Mackenzie: Let's hold off the feminist stuff. It's nonsense. I was very, very conscious in this story to make the relationships between Joe and all the women as balanced as they possibly could be. None of the women are going into their encounters with Joe with their eyes closed. Both in the novel and in the film Joe says he's not interested in relationships unless they're mutual. We're allowed to be postfeminist, aren't we?
iW: Oh, you can do whatever you want as a filmmaker.
Mackenzie: Isn't it more about loneliness and...
iW: I doubt whether your film will be judged entirely or primarily along those lines because the film is beautifully made, shot, and directed by anyone's standards. But I would expect that you're going to get some intelligent discussion, which a film wants to provoke.
iW: You could also say that the role of Les, the father, is slighted. Just walking off the boat, leaving your wife and child to the lover, you could say that's very unconvincing. But I saw the film primarily as being more of a writer's fantasy. First of all, there's so much sex, and it comes so easily. When you're writing fiction, you need that motor, you want to write on the cutting edge of desire.
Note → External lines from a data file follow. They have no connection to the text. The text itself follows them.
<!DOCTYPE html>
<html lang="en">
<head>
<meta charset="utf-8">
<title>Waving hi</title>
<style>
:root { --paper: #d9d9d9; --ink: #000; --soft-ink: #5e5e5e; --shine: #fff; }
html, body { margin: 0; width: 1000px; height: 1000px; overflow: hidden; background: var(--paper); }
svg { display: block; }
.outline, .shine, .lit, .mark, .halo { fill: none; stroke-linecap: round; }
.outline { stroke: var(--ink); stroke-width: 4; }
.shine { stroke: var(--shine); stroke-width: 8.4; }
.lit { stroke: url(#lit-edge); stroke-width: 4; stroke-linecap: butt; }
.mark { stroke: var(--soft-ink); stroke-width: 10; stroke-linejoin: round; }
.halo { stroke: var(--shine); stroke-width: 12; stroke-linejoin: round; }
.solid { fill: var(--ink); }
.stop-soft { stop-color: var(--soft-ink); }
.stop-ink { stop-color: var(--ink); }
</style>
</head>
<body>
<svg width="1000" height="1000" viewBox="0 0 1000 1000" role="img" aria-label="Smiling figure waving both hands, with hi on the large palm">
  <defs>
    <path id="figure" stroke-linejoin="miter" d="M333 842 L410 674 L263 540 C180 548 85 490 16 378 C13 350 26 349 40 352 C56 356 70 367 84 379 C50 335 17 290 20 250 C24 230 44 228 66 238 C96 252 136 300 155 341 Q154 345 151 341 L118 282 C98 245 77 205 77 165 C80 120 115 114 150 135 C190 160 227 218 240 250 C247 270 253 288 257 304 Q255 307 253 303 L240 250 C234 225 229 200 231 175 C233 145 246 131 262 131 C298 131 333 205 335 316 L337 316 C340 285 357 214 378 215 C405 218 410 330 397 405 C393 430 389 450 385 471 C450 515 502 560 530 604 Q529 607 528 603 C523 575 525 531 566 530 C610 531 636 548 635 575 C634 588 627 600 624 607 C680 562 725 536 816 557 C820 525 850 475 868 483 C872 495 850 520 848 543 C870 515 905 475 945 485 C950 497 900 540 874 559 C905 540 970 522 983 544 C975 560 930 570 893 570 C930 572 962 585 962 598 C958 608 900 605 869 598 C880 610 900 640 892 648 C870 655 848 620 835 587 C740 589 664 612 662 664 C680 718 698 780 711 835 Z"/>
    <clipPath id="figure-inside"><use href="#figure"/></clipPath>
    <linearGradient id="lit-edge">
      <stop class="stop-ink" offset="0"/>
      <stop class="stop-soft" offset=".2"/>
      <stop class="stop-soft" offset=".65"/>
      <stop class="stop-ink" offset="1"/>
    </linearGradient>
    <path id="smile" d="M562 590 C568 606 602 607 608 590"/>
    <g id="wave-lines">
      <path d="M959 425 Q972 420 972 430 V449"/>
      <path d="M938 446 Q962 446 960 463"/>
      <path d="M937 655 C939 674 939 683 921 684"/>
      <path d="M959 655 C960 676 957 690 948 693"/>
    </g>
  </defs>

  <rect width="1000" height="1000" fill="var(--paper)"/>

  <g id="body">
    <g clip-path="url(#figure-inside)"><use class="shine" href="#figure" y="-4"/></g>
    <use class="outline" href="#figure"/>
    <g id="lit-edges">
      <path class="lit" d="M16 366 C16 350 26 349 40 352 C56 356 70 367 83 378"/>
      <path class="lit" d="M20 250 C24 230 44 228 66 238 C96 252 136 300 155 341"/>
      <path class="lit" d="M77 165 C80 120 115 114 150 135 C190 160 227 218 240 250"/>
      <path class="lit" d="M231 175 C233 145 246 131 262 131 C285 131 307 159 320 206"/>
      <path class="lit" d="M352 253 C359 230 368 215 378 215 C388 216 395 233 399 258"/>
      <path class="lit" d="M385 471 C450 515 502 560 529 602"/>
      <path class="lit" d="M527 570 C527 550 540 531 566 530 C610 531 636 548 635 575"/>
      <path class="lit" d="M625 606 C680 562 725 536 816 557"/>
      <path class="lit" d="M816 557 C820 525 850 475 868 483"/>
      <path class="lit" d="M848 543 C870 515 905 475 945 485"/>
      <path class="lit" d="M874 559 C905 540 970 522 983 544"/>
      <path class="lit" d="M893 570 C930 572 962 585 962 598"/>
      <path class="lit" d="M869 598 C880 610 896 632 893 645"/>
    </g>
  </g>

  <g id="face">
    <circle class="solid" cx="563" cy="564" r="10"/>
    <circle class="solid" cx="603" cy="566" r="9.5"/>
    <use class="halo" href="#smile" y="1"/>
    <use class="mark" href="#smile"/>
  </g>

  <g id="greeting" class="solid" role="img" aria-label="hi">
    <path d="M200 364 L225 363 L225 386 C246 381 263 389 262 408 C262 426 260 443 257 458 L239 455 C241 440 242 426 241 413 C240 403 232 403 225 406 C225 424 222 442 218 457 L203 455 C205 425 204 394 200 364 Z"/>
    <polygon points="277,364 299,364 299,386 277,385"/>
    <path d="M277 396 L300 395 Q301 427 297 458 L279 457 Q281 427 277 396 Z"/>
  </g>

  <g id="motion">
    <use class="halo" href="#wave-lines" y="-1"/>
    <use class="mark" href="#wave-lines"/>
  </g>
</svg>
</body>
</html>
That to me is a way to see the film and sidestep all these plausibility-type issues...
Mackenzie: I'm surprised you find the guy walking off the barge -- it being her barge which you liked -- as being a problem.
iW: I do like it being her barge and I do think the dad walking off is a problem. But I don't want to look at the film as naturalism or social realism. This is not Ken Loach.
Mackenzie: It was never intended to be.
iW: We get the idea from the way it's shot, all the visual cues, and because it's first person, that it's a writerly enterprise. You're not going to have picket lines in front of the theatre, don't worry. But questions will arise with some viewers. Cathy is definitely being trashed. First of all she's pushed into the canal. Whether it's accidental or...
Mackenzie: She's not pushed. She falls.
iW: He accidentally knocks her into the canal, in the course of an... [argument]
Mackenzie: He doesn't touch her. She grabs hold of him and he turns round and she slips.
iW: Doesn't he feel responsible for the accident?
Mackenzie: Without question. From the beginning the whole film is inflected with that. He's operating in a grief-stricken mode, grief and guilt... In much the same way that Marlon Brando's character is in "Last Tango in Paris." And I think there's a connection between grief and sexuality... Probably a desire to reproduce. Death and sex. Carine Adler's "Under the Skin" was dealing with a similar thing.
iW: But that was about the loss of a mother. So you see excessive sex as a reaction to...
Mackenzie: Are we talking about excessive sex? A period of three months where a guy meets four different women?
iW: There's a lot of fucking in the film. What's good is some of it is woman-sensitive sex.
Mackenzie: Even though a female character is being abused.
iW: I said, one of them is.
Mackenzie: Sex is part of the story, no question about that. A lonely grief-stricken guilty character reaching out across the void trying to find some comfort.
iW: Wait -- he's a writer, isn't he?
Mackenzie: Which means?
iW: Which means that as a fiction writer you generate experiences that will nourish your psyche.
Mackenzie: One of the things that drew me to the novella was the poetic dry sensuality with which he regards the world around him. He was a writer with no inspiration and as soon as he threw the typewriter into the canal the real story started happening... By the end of the film he has a story.